» **DESCRIPTION OF THE TASK**
Note each line in the data holding the string "none" and report it.

» **EXTRACTED RECORDS**

———

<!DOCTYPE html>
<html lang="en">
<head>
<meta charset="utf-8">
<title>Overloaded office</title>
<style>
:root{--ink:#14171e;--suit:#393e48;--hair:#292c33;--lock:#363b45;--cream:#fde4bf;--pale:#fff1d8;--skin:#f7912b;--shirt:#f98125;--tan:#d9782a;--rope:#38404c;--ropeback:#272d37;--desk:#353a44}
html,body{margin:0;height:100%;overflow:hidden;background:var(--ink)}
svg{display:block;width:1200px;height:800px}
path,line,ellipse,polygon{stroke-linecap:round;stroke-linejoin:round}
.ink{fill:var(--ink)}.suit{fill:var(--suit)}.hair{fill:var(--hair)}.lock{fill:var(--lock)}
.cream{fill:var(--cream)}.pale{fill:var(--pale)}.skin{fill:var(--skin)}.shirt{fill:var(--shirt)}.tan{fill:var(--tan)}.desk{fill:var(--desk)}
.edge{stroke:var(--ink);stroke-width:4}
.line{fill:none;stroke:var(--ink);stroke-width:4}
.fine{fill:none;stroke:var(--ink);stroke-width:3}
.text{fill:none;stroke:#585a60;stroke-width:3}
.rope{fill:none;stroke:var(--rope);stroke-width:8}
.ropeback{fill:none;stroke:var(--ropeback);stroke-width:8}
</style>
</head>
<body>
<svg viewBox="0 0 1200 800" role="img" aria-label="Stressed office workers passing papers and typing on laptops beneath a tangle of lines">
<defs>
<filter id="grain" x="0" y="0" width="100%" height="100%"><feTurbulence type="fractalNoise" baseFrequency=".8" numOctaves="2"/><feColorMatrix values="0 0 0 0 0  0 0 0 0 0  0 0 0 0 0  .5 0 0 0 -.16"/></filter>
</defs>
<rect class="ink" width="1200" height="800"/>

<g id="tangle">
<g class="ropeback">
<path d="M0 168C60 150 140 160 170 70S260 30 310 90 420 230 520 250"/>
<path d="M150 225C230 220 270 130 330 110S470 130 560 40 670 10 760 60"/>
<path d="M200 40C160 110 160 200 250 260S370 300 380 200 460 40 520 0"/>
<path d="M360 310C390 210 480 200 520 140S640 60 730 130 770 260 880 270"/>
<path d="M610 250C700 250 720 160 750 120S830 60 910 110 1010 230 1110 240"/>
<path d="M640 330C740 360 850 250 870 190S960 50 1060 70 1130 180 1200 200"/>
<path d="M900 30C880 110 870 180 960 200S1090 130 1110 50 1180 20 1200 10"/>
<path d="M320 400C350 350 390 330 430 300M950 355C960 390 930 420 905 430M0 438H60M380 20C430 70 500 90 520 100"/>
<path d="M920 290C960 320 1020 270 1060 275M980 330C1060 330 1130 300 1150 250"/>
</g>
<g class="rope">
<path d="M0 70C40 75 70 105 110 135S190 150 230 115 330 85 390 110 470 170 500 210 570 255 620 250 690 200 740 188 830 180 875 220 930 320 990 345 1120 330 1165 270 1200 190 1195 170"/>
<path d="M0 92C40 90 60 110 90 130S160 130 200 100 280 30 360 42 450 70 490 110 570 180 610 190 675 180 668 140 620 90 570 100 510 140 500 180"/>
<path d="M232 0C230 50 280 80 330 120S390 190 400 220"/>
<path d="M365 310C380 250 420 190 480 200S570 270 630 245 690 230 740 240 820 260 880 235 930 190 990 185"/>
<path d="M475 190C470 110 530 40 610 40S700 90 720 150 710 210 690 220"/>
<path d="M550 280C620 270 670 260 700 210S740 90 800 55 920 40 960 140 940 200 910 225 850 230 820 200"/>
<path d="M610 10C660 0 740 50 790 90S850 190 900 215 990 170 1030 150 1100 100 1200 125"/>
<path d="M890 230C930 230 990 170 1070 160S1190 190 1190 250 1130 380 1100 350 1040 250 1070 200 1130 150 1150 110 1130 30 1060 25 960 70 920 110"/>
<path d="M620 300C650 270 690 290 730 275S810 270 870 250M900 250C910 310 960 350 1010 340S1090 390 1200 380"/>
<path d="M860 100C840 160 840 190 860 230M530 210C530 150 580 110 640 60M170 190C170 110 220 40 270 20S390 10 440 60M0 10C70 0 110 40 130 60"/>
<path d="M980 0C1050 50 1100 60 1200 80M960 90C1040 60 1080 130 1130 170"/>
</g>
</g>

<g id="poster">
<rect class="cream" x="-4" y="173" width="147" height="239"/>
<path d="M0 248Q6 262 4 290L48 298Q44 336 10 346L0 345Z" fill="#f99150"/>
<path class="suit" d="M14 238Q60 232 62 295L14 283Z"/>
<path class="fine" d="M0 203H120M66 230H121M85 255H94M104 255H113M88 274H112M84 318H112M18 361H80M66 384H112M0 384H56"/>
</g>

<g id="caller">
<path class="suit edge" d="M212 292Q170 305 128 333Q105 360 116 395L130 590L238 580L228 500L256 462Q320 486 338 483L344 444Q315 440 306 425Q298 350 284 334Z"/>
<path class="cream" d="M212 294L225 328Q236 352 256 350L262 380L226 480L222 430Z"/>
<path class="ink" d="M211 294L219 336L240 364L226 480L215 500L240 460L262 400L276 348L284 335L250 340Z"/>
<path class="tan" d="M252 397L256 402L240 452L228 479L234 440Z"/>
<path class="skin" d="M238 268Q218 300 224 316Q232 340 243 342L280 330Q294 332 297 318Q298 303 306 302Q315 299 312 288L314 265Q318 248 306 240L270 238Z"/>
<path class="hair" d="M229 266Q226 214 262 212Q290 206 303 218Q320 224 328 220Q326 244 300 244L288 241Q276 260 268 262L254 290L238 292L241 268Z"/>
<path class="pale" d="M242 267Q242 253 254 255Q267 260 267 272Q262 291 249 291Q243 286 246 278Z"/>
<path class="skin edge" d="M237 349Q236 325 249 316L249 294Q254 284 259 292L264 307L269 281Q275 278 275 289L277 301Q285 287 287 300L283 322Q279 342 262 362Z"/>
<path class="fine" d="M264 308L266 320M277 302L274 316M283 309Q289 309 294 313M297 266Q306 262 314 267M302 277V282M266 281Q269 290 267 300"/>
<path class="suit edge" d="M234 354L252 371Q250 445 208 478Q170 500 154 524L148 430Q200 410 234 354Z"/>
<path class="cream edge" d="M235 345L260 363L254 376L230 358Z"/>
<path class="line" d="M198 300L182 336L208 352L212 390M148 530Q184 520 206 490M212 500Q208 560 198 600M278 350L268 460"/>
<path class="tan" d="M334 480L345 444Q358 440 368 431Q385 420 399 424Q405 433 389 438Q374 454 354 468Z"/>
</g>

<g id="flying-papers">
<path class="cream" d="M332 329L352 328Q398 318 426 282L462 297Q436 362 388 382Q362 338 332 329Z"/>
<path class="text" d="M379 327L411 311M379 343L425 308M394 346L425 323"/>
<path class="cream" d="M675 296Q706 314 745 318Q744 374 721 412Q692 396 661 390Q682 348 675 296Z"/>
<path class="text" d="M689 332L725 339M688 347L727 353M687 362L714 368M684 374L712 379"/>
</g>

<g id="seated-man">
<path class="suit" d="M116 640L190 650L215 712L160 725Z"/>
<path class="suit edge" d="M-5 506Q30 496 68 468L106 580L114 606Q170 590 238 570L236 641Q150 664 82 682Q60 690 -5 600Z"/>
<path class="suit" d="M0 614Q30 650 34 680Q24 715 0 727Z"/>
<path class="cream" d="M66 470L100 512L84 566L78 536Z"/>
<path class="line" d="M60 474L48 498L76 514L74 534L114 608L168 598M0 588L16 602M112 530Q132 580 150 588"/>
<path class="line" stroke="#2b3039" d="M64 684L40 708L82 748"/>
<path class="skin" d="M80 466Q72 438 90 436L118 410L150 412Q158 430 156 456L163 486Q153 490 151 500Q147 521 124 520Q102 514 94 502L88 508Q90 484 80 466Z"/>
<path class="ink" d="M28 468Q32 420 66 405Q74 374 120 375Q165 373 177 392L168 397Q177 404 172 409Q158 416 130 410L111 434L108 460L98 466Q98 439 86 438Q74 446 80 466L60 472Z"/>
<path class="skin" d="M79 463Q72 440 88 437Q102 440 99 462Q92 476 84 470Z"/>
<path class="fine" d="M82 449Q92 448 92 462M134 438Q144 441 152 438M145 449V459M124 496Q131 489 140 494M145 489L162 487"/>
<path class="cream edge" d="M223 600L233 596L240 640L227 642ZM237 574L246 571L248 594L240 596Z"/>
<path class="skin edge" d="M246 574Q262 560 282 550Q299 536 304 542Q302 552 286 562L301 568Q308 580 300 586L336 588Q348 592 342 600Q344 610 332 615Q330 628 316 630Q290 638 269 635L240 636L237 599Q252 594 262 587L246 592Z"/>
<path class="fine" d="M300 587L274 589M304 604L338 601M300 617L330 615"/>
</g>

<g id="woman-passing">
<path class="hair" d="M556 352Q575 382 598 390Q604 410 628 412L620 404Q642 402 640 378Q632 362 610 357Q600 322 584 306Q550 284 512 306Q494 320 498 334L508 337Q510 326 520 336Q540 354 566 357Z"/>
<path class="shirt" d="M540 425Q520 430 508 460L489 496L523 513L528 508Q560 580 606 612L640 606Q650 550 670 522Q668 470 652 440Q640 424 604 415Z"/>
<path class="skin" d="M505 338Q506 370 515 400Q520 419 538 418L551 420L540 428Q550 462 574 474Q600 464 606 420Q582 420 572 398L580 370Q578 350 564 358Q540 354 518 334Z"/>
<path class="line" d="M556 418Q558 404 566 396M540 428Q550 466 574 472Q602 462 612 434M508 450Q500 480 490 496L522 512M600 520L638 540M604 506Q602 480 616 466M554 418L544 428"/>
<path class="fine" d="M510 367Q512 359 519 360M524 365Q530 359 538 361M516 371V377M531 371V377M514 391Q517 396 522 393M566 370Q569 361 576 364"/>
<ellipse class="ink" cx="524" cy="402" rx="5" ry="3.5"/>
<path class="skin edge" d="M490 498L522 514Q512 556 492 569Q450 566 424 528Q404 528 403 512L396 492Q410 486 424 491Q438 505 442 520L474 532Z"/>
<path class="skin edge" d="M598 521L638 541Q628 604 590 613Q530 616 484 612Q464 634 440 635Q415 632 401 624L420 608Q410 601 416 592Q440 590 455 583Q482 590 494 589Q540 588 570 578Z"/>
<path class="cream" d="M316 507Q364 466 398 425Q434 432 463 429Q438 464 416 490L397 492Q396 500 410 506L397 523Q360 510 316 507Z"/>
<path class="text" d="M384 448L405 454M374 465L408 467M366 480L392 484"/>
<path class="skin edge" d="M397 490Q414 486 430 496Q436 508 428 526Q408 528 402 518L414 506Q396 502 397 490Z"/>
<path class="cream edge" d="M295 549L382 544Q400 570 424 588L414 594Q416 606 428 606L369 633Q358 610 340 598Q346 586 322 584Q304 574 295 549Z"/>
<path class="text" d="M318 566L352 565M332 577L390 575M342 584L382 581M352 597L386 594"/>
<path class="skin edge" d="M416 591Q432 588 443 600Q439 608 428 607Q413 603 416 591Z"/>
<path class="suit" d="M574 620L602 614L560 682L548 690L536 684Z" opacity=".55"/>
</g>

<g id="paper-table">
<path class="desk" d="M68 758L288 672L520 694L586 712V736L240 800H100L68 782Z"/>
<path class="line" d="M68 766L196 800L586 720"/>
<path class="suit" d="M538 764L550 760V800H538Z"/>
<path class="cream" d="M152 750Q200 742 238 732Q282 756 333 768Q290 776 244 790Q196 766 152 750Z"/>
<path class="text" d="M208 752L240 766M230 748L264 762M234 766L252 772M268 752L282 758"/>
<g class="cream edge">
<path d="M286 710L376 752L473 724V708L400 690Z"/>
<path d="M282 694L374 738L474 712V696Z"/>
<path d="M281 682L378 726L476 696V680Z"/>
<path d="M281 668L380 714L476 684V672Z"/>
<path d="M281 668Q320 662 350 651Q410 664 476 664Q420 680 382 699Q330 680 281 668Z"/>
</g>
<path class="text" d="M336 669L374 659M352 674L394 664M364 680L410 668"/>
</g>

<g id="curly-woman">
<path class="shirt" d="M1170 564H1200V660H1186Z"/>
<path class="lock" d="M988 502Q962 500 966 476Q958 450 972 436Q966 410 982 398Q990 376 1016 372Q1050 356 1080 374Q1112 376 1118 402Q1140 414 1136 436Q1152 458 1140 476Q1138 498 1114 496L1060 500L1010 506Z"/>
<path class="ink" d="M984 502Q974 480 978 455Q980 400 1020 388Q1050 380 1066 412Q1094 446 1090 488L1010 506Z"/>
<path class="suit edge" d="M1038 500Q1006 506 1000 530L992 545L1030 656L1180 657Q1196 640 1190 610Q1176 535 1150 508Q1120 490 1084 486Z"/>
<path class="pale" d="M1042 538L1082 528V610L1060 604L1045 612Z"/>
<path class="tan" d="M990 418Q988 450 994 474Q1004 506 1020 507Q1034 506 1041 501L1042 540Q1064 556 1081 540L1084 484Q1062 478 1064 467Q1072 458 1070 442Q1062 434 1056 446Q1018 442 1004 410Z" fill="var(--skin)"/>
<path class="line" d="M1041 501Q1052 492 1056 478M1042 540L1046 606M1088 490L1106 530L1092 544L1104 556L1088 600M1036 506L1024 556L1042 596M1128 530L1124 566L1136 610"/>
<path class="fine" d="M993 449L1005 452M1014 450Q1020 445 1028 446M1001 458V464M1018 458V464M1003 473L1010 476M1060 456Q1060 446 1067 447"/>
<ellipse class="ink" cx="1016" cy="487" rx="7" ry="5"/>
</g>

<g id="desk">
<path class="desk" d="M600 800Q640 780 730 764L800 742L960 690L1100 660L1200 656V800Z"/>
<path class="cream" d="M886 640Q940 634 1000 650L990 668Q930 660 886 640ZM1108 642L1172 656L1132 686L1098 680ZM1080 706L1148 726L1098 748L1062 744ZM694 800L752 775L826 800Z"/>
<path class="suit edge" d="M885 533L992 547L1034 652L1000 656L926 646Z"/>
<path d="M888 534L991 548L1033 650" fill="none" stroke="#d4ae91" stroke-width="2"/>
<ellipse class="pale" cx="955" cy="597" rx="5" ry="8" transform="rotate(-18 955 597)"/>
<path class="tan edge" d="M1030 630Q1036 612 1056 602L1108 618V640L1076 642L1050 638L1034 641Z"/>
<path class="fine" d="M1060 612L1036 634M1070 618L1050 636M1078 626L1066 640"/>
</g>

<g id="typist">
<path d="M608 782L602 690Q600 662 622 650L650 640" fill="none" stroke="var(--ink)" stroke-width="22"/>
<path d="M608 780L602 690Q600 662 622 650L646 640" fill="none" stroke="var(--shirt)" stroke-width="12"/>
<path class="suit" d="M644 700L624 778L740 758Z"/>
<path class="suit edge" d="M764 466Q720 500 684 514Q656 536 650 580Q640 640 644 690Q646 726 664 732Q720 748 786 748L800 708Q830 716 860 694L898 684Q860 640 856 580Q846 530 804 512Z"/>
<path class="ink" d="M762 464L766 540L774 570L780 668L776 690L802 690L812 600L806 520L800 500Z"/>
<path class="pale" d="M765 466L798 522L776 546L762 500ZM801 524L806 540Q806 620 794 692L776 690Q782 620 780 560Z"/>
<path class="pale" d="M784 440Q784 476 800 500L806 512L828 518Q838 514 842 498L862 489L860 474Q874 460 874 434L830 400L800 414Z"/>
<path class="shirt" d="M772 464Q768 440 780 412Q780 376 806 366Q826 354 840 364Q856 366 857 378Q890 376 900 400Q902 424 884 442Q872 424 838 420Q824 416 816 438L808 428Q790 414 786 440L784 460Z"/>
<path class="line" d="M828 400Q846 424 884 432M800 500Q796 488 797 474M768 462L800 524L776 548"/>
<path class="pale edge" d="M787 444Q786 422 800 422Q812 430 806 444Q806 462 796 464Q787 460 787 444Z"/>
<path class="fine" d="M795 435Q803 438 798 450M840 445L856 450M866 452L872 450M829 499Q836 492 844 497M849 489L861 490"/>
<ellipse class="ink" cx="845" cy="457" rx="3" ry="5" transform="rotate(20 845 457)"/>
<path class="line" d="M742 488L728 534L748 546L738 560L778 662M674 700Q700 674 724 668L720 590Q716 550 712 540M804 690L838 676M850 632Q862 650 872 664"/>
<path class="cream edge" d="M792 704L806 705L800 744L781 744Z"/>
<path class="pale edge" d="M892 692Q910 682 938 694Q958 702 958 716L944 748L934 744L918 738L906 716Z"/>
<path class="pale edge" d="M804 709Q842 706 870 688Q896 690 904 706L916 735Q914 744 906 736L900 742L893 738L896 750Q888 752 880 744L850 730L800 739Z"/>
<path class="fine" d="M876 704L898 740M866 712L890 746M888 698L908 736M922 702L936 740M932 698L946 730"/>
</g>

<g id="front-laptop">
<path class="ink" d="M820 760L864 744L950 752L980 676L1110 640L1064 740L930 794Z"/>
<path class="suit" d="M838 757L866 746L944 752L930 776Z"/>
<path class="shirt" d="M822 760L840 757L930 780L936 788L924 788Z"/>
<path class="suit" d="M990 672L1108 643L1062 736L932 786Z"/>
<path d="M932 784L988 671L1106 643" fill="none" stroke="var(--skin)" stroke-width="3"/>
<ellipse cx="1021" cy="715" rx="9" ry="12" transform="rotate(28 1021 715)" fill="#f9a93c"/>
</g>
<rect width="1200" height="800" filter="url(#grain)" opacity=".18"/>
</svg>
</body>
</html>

———

» **REPLY TO THE EXERCISE**
.line{fill:none;stroke:var(--ink);stroke-width:4}
.fine{fill:none;stroke:var(--ink);stroke-width:3}
.text{fill:none;stroke:#585a60;stroke-width:3}
.rope{fill:none;stroke:var(--rope);stroke-width:8}
.ropeback{fill:none;stroke:var(--ropeback);stroke-width:8}
<path d="M888 534L991 548L1033 650" fill="none" stroke="#d4ae91" stroke-width="2"/>
<path d="M608 782L602 690Q600 662 622 650L650 640" fill="none" stroke="var(--ink)" stroke-width="22"/>
<path d="M608 780L602 690Q600 662 622 650L646 640" fill="none" stroke="var(--shirt)" stroke-width="12"/>
<path d="M932 784L988 671L1106 643" fill="none" stroke="var(--skin)" stroke-width="3"/>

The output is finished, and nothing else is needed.